# Exercise aim
Copy each line below that includes "from".

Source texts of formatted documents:
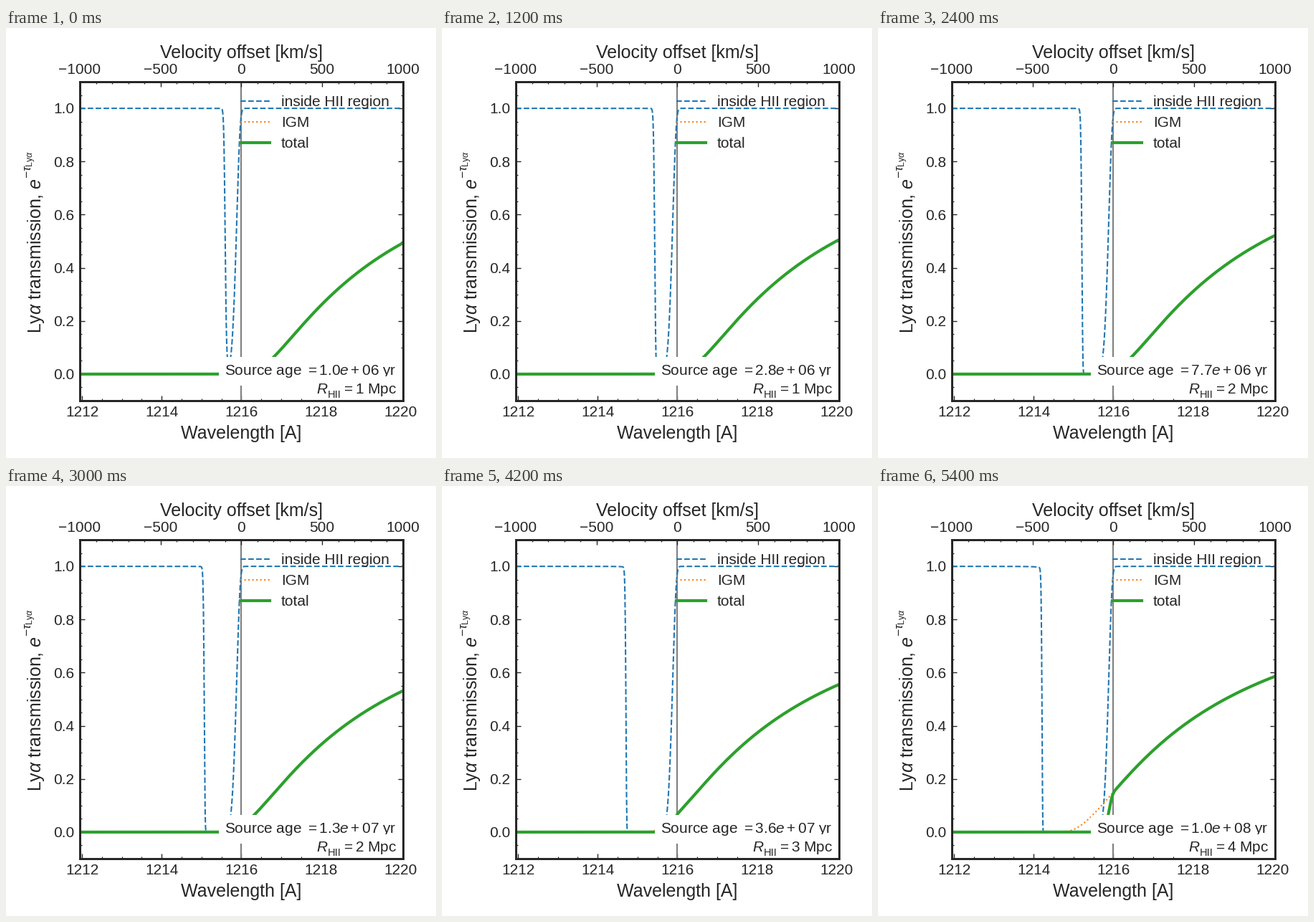
Write a matplotlib script that moves like this. It is 600 px wide and 600 px high and loops after 6 s.

```python
import numpy as np
import matplotlib.pyplot as plt
from matplotlib.animation import FuncAnimation
from matplotlib.lines import Line2D
from matplotlib.patches import Rectangle
from matplotlib.ticker import AutoMinorLocator, MultipleLocator

SIZE, DPI = 600, 100
INK = "0.15"
BLUE, ORANGE, GREEN = "#1f77b4", "#ff7f0e", "#2ca02c"
LEFT, RIGHT, TOP, BOTTOM = 103.0, 553.7, 75.0, 520.0
MIDDLE = (LEFT + RIGHT) / 2

plt.rcParams.update({
    "font.family": "Liberation Sans",
    "mathtext.fontset": "custom",
    "mathtext.rm": "Liberation Sans",
    "mathtext.it": "Liberation Sans:italic",
    "axes.linewidth": 2,
    "axes.edgecolor": INK,
    "text.color": INK,
})

# Physical model, lengths in Angstrom
LYA = 1216.0
SPAN = LYA * 1000 / 299792.458
SIGMA = 0.037          # thermal width
GAMMA = 2.5e-5         # natural width
DEPTH = 38.0           # residual opacity per offset squared
AGES = np.logspace(6, 8, 10)
wave = np.linspace(LYA - SPAN, LYA + SPAN, 1600)


def growth(age):
    return (age / 1e6) ** (1 / 3)


def inside_region(edge):
    r = np.linspace(0, edge, 500)
    d = (LYA - wave)[:, None] - r
    core = np.exp(-0.5 * (d / SIGMA) ** 2) / (SIGMA * np.sqrt(2 * np.pi))
    wing = GAMMA / np.pi / (d ** 2 + 2 * SIGMA ** 2)
    tau = ((core + wing) * DEPTH * r ** 2).sum(axis=1) * (r[1] - r[0])
    return np.exp(-tau)


def neutral_igm(edge):
    d = np.maximum(wave - LYA + edge, 1e-3)
    return np.exp(-(3.28 / d - 0.035))


fig = plt.figure(figsize=(SIZE / DPI, SIZE / DPI), dpi=DPI, facecolor="white")
ax = fig.add_axes([LEFT / SIZE, 1 - BOTTOM / SIZE,
                   (RIGHT - LEFT) / SIZE, (BOTTOM - TOP) / SIZE])
ax.set_xlim(LYA - SPAN, LYA + SPAN)
ax.set_ylim(-0.1, 1.1)
top = ax.twiny()
top.set_xlim(-1000, 1000)


def style_ticks(axis, step, parts, **sides):
    axis.set_major_locator(MultipleLocator(step))
    axis.set_minor_locator(AutoMinorLocator(parts))
    axis.set_tick_params(which="both", direction="in", color=INK, **sides)
    axis.set_tick_params(which="major", length=5, width=1)
    axis.set_tick_params(which="minor", length=2.5, width=0.9)


style_ticks(ax.xaxis, 2, 4, bottom=True, top=False, labelbottom=False)
style_ticks(ax.yaxis, 0.2, 4, left=True, right=True, labelleft=False)
style_ticks(top.xaxis, 500, 5, bottom=False, top=True, labeltop=False)


def label(x, y, s, size=15, ha="center", **kw):
    """Text with its baseline at pixel (x, y), counted from the top left."""
    return fig.text(x / SIZE, 1 - y / SIZE, s, fontsize=size, ha=ha,
                    va="baseline", **kw)


def upright(x, y, s, size):
    label(x, y, s, size, ha="left", rotation=90, rotation_mode="anchor")


def px_line(x0, x1, y, **kw):
    fig.add_artist(Line2D([x0 / SIZE, x1 / SIZE], [1 - y / SIZE] * 2, **kw))


def white_box(x0, y0, x1, y1, z):
    fig.add_artist(Rectangle((x0 / SIZE, 1 - y1 / SIZE), (x1 - x0) / SIZE,
                             (y1 - y0) / SIZE, fc="white", ec="none",
                             transform=fig.transFigure, zorder=z))


for lam in range(1212, 1221, 2):
    x = LEFT + (lam - LYA + SPAN) / (2 * SPAN) * (RIGHT - LEFT)
    label(x, 542.5, str(lam))
for v in range(-1000, 1001, 500):
    x = LEFT + (v + 1000) / 2000 * (RIGHT - LEFT)
    label(x, 64, str(v).replace("-", "\u2212"))
for k in range(6):
    y = BOTTOM - (k / 5 + 0.1) / 1.2 * (BOTTOM - TOP)
    label(95, y + 7.3, f"{k / 5:.1f}", ha="right")

label(MIDDLE, 42, "Velocity offset [km/s]", 18)
label(MIDDLE, 573.5, "Wavelength [A]", 18)
upright(49, 425.5, r"Ly$\alpha$ transmission, $e$", 18)
upright(36.5, 209.5, r"$-\tau_{\mathrm{Ly}\alpha}$", 12.6)

# Curves
ax.axvline(LYA, color="gray", lw=1.5)
hii_line, = ax.plot([], [], "--", color=BLUE, lw=1.5)
igm_line, = ax.plot([], [], ":", color=ORANGE, lw=1.5)
total_line, = ax.plot([], [], "-", color=GREEN, lw=3)

# Legend
rows = [("inside HII region", 102, BLUE, "--", 1.5),
        ("IGM", 131, ORANGE, ":", 1.5),
        ("total", 160, GREEN, "-", 3)]
for name, y, color, ls, lw in rows:
    px_line(327, 368.4, y, color=color, ls=ls, lw=lw, zorder=8,
            solid_capstyle="projecting")
    label(384, y + 7.3, name, ha="left", zorder=8)

# Captions, the lower box overlapping the upper one
white_box(297, 459, 553, 499, 4)
age_text = label(544.5, 484.3, "", ha="right", zorder=5)
white_box(425, 486, 553, 519, 6)
label(433.3, 510.3, "$R$", ha="left", zorder=7)
label(448.3, 515.5, "HII", 10.5, ha="left", zorder=7)
size_text = label(545, 510.3, "", ha="right", zorder=7)


def draw(i):
    scale = growth(AGES[i])
    edge = 0.366 * scale
    hii, igm = inside_region(edge), neutral_igm(edge)
    hii_line.set_data(wave, hii)
    igm_line.set_data(wave, igm)
    total_line.set_data(wave, hii * igm)
    age_text.set_text(f"Source age $={AGES[i]:.1e}$ yr")
    size_text.set_text(f"$={0.83 * scale:.0f}$ Mpc")
    return hii_line, igm_line, total_line, age_text, size_text


anim = FuncAnimation(fig, draw, frames=len(AGES), interval=600, repeat=True)
plt.show()
```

# Exercise result
from matplotlib.animation import FuncAnimation
from matplotlib.lines import Line2D
from matplotlib.patches import Rectangle
from matplotlib.ticker import AutoMinorLocator, MultipleLocator
    """Text with its baseline at pixel (x, y), counted from the top left."""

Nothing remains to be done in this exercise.